● TASK PROMPT: Starting at the line that contains "410C278 417 302" and ending at the line that contains "417C315 402 317", the lines below are to be given again exactly, with nothing added.

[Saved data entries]
-*-

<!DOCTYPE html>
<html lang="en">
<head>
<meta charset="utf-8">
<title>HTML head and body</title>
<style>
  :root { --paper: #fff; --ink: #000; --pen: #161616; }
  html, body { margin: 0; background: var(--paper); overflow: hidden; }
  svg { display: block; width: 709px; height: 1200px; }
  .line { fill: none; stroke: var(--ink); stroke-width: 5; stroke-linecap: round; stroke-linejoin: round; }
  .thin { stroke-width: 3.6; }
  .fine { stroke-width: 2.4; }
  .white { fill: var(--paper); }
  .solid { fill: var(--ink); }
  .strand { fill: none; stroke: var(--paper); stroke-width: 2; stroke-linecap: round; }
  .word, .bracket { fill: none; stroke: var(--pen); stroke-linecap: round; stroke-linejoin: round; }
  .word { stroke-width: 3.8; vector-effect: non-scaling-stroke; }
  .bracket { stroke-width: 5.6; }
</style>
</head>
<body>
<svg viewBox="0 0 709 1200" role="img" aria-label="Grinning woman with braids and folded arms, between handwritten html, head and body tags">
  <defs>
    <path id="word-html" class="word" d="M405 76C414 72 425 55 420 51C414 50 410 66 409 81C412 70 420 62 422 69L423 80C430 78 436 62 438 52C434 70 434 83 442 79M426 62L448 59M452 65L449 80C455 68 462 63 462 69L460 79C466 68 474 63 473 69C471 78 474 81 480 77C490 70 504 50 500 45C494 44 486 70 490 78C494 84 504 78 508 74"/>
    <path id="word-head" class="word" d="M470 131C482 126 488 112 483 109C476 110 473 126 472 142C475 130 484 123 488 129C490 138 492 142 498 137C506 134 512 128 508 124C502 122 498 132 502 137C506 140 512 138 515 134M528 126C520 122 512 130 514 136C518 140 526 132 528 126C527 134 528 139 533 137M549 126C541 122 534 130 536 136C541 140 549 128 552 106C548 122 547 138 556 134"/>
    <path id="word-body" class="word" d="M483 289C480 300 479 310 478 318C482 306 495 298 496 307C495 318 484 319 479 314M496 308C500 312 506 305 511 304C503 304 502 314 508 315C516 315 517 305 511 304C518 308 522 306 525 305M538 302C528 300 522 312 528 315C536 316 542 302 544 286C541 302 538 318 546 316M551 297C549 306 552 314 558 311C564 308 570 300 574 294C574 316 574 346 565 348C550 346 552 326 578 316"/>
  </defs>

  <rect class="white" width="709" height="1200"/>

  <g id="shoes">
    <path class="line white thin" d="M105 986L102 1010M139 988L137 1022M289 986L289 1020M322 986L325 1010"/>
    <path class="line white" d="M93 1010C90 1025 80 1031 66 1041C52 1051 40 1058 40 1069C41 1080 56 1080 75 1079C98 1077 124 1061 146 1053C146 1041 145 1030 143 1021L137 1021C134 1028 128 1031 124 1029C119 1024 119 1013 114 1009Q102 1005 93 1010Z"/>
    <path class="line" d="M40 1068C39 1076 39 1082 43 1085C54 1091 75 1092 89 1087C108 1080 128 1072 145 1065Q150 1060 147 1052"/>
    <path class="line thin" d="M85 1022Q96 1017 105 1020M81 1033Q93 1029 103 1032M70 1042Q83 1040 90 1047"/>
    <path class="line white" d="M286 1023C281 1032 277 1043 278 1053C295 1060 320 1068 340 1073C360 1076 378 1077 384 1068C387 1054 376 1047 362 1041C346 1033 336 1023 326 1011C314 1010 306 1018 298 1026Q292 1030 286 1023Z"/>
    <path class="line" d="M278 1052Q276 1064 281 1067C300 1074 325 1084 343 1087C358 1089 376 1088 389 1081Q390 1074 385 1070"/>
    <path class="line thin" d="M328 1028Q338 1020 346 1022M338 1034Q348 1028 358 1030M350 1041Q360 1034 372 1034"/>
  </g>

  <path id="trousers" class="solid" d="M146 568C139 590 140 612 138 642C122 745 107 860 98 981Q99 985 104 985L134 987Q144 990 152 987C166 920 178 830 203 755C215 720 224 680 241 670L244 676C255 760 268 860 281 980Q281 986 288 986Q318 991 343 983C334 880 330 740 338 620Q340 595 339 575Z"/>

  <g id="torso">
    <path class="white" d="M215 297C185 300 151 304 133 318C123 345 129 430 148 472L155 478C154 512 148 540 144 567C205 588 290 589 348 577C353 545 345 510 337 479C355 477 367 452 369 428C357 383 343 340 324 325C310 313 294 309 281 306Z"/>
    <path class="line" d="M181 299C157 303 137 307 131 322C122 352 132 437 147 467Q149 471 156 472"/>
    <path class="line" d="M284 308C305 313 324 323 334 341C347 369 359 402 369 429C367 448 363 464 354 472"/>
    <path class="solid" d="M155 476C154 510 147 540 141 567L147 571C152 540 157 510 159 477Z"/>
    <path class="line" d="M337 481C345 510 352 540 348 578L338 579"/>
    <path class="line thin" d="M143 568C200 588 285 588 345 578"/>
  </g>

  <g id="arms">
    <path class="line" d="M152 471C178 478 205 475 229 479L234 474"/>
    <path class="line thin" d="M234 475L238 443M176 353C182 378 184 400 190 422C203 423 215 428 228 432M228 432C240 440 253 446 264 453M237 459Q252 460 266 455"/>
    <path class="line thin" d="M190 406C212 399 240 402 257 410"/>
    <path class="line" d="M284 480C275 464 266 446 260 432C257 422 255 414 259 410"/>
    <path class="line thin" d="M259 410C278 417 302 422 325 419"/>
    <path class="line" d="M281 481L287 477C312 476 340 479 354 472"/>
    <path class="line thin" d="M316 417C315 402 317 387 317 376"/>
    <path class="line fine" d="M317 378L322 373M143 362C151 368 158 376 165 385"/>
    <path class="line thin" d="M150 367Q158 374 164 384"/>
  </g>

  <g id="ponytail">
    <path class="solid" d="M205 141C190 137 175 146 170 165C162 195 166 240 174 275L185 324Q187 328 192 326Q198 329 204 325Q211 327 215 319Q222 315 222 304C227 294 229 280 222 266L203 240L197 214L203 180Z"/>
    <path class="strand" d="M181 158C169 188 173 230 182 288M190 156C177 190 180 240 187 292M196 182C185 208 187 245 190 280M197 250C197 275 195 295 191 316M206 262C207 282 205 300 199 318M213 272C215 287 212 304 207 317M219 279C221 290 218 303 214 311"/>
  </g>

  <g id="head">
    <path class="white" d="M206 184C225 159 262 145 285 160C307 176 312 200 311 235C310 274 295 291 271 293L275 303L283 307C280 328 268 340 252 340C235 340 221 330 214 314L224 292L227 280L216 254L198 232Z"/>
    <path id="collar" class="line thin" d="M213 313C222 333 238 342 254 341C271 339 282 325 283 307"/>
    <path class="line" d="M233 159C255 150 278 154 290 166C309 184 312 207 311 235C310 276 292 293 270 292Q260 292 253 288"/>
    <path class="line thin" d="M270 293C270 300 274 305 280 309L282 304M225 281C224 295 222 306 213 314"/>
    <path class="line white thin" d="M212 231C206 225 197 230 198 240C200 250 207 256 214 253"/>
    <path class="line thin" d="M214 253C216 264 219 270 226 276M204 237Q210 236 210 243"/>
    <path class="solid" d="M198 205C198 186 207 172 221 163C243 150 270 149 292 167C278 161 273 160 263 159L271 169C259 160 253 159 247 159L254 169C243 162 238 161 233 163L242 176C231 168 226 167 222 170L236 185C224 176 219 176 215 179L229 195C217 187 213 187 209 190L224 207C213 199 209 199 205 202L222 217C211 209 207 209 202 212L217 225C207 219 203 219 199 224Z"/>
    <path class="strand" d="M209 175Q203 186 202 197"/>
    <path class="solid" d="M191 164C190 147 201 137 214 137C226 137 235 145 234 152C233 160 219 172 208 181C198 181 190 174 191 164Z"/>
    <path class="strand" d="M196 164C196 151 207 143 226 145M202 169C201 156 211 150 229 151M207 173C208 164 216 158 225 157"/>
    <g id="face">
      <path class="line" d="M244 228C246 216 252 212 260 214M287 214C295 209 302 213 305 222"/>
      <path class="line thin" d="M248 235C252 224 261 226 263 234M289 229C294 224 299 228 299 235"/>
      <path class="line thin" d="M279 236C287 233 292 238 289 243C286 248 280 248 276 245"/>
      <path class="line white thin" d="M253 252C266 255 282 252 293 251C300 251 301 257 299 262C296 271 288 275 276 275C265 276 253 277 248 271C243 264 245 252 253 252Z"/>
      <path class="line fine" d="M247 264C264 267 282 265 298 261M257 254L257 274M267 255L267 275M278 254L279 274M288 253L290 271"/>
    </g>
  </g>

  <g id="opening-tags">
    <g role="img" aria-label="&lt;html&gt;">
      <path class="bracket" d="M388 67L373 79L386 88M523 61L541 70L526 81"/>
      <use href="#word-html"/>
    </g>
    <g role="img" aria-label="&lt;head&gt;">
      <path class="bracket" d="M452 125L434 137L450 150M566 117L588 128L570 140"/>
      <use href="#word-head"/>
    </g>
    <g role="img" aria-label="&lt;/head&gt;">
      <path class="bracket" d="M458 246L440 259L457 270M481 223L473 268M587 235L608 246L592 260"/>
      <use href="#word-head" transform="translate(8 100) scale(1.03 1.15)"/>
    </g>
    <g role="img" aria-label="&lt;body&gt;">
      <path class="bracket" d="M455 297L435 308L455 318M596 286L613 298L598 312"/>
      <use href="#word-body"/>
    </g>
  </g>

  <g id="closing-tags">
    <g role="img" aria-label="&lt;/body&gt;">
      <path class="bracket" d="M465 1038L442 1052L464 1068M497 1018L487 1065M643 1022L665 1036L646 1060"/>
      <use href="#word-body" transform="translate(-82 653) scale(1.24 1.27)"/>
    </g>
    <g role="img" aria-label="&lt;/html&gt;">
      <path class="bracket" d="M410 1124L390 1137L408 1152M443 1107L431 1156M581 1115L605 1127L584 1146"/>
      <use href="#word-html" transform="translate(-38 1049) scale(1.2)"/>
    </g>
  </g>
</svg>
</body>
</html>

-*-

● ANSWER SECTION:
    <path class="line thin" d="M259 410C278 417 302 422 325 419"/>
    <path class="line" d="M281 481L287 477C312 476 340 479 354 472"/>
    <path class="line thin" d="M316 417C315 402 317 387 317 376"/>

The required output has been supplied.